The Sami is an ancient people of hunters and gatherers, particularly associated with the reindeer and reindeer hunting – and in more recent centuries also reindeer herding. Historically, the Sami settled across the northern parts of Norway, Sweden, Finland, and in north-west Russia. Sápmi is the name of the Sami’s traditional territory. Today’s overall population is estimated at between 80,000 and 115,000: 50,000 to 65,000 in Norway, 20,000 to 40,000 in Sweden, 8,000 in Finland and 2,000 in Russia. In Norway, around 3,000 people are currently actively working with the traditional reindeer herding. Throughout Sápmi, there are 10 different Sami sub-languages.
The traditional Sami way of life is a fascinating gateway into the earliest Nordic civilisations, as they evolved after the last ice age, some ten thousand years ago.
In recent years, the Norwegian authorities have made an active attempt to right some of the many past wrongs done to the Sami people. Like so many minorities around the world, the Sami suffered ridicule and forced assimilation.
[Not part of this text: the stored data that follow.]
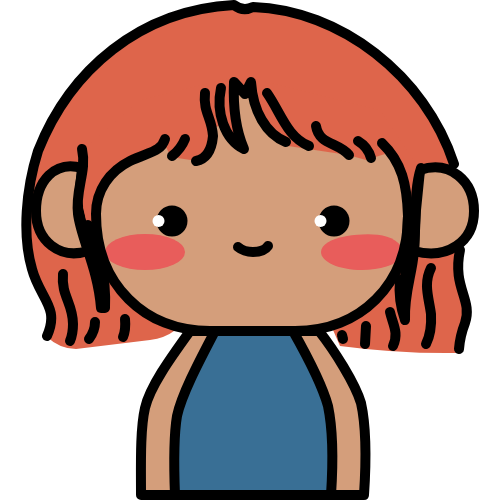
<!DOCTYPE html>
<html lang="en">
<head>
<meta charset="utf-8">
<title>Girl with red hair</title>
<style>
:root {
  --paper: #ffffff;
  --ink: #000000;
  --hair: #de654b;
  --skin: #d49e7b;
  --blush: #e85d5b;
  --dress: #396f95;
}
html, body { margin: 0; background: var(--paper); overflow: hidden; }
.portrait { display: block; width: 500px; height: 500px; }
.hair { fill: var(--hair); }
.skin { fill: var(--skin); }
.blush { fill: var(--blush); }
.dress { fill: var(--dress); }
.ink { fill: var(--ink); }
.glint { fill: var(--paper); }
.line { stroke: var(--ink); stroke-width: 10; stroke-linecap: round; stroke-linejoin: round; }
.open { fill: none; }
</style>
</head>
<body>
<svg class="portrait" viewBox="0 0 500 500" role="img" aria-label="Smiling girl with red hair and a blue dress">
  <g id="hair-back">
    <path class="hair" d="M234 5Q243 13 253 7C340 10 425 75 454 164L461 250C452 290 473 300 465 325L459 353Q400 354 340 346L320 300H180L174 331Q165 338 150 340L76 349Q60 349 47 337C58 310 40 298 33 270C20 230 25 190 38 151C70 70 140 10 234 5Z"/>
    <path class="line open" d="M47 336C60 307 40 299 32 269C22 235 26 189 38 151C70 70 140 10 234 5Q243 12 253 7C340 10 425 75 454 164"/>
    <path class="line open" d="M460 250C452 288 473 299 465 323Q460 336 459 349"/>
  </g>

  <g id="body">
    <path class="skin line" d="M190 331C172 356 150 386 145 408C140 430 141 465 141 495H364C366 465 367 430 361 403C355 383 334 350 319 331Z"/>
    <path class="dress line" d="M215 331C202 356 182 393 177 416C173 440 174 470 175 495H331C333 465 333 430 328 406C322 384 306 354 293 331Z"/>
  </g>

  <g id="ears">
    <path class="skin line" d="M82 168C55 160 36 181 36 211C36 241 60 260 88 251L78 208Z"/>
    <path class="skin line" d="M420 170C450 160 474 181 474 211C474 242 447 260 414 251L416 210Z"/>
  </g>

  <g id="face">
    <path class="hair" d="M84 149L80 192L92 246L101 268L98 195L130 160H380L408 200L406 270L415 250L419 168L380 110L240 75L140 100Z"/>
    <path class="skin" d="M96 214C96 190 110 172 128 161Q148 152 164 143L171 157L197 161Q214 150 211 130L224 123Q232 142 244 150Q233 118 235 84L245 94L252 84Q257 120 276 138L288 146L348 155L366 160L385 154L382 143C402 162 407 185 408 216C408 285 360 331 295 331H210C145 331 96 285 96 214Z"/>
    <ellipse class="blush" cx="145" cy="252" rx="40" ry="18"/>
    <path class="blush" d="M401 246C391 232 365 233 347 236C330 239 321 245 321 252C321 262 339 270 362 270C380 270 396 265 402 257Z"/>
    <path class="line open" d="M165 139C161 152 149 152 130 161C110 171 96 190 96 214C96 285 145 331 210 331H295C360 331 408 285 408 216C407 185 402 162 382 143"/>
    <g id="eyes">
      <circle class="ink" cx="172" cy="221" r="15.5"/>
      <circle class="ink" cx="334" cy="221" r="15.5"/>
      <circle class="glint" cx="158.500" cy="221" r="6"/>
      <circle class="glint" cx="320.500" cy="221" r="6"/>
    </g>
    <path id="smile" class="line open" d="M238 247Q244 252 253 252Q264 252 268 246"/>
  </g>

  <g id="fringe" class="line open">
    <path d="M185 139Q181 149 172 156"/>
    <path d="M205 93C203 112 212 118 213 136Q211 158 196 161"/>
    <path d="M221 88C216 112 224 139 244 149C235 128 233 105 234 82L245 94L251 82C253 111 266 134 286 142"/>
    <path d="M267 93C281 113 287 137 309 146"/>
    <path d="M316 126C319 145 338 142 349 155"/>
    <path d="M358 141Q368 147 371 158"/>
  </g>

  <g id="side-locks" class="line open">
    <path d="M82 149C87 172 75 189 78 214C81 239 98 268 101 308H105Q106 285 101 263L88 225"/>
    <path d="M421 168C414 189 416 218 414 251C412 276 404 292 405 320Q398 300 400 280"/>
    <path d="M408 216L404 300"/>
  </g>

  <g id="hair-strands" class="line open">
    <path d="M63 274C61 296 73 303 73 324Q73 334 70 341"/>
    <path d="M95 322Q95 331 89 339"/>
    <path d="M125 319Q126 330 123 337"/>
    <path d="M342 335L343 339"/>
    <path d="M366 326L365 344"/>
    <path d="M390 312C393 325 399 333 393 346"/>
    <path d="M431 268C423 284 429 298 431 314Q432 332 426 344"/>
  </g>
</svg>
</body>
</html>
The Norwegian constitution
In 1988, the Norwegian national parliament added a new clause to the Norwegian constitution – with a specific mention of Sami rights: «The authorities of the state shall create conditions enabling the Sami people to preserve and develop its language, culture and way of life». The Norwegian Sami Assembly was established in 1989.
Today, the Sami culture and identity are again on the rise – but for many, the wounds of the past are difficult to heal.
An overdue and public apology
In 1997, King Harald V of Norway stood before the the Norwegian Sami Assembly to publicly apologise for the appalling behaviour of the Norwegian majority – particularly during the last two centuries. Below, you will see part of his speech, translated into English.
«The Norwegian state is founded upon the territories of two peoples – the Norwegians and the Sami. Sami history is closely interwoven with Norwegian history.
Today, we must apologise for the injustice previously inflicted upon the Sami people by the Norwegian authorities – through a hard assimilation policy.
The Norwegian State, therefore, has a particular responsibility for facilitating the Sami people’s ability to build a strong and viable society. This is a historical right based on the Sami’s presence in their cultural regions, which stretches far back in time».
Recommended read: The Norwegian reindeer | and the Norwegians
Below, you will find a video from the Norwegian Broadcasting Corporation containing part of the king’s speech (additional commentary in Sami with Norwegian subtitles) – used by kind permission – all rights reserved.
Main source: nrk.no | stortinget.no | snl.no
Main photo: Henrik Sara, his wife, two daughters and a third young lady outside their tent. Mikkel Bonga with the pipe. Cedar’s mine, Badderen, Kvænangen, Finnmark, Norway. | Photo: Hanna Resvoll-Holmsen – digitaltmuseum.no FBib.01005-070 – Public domain.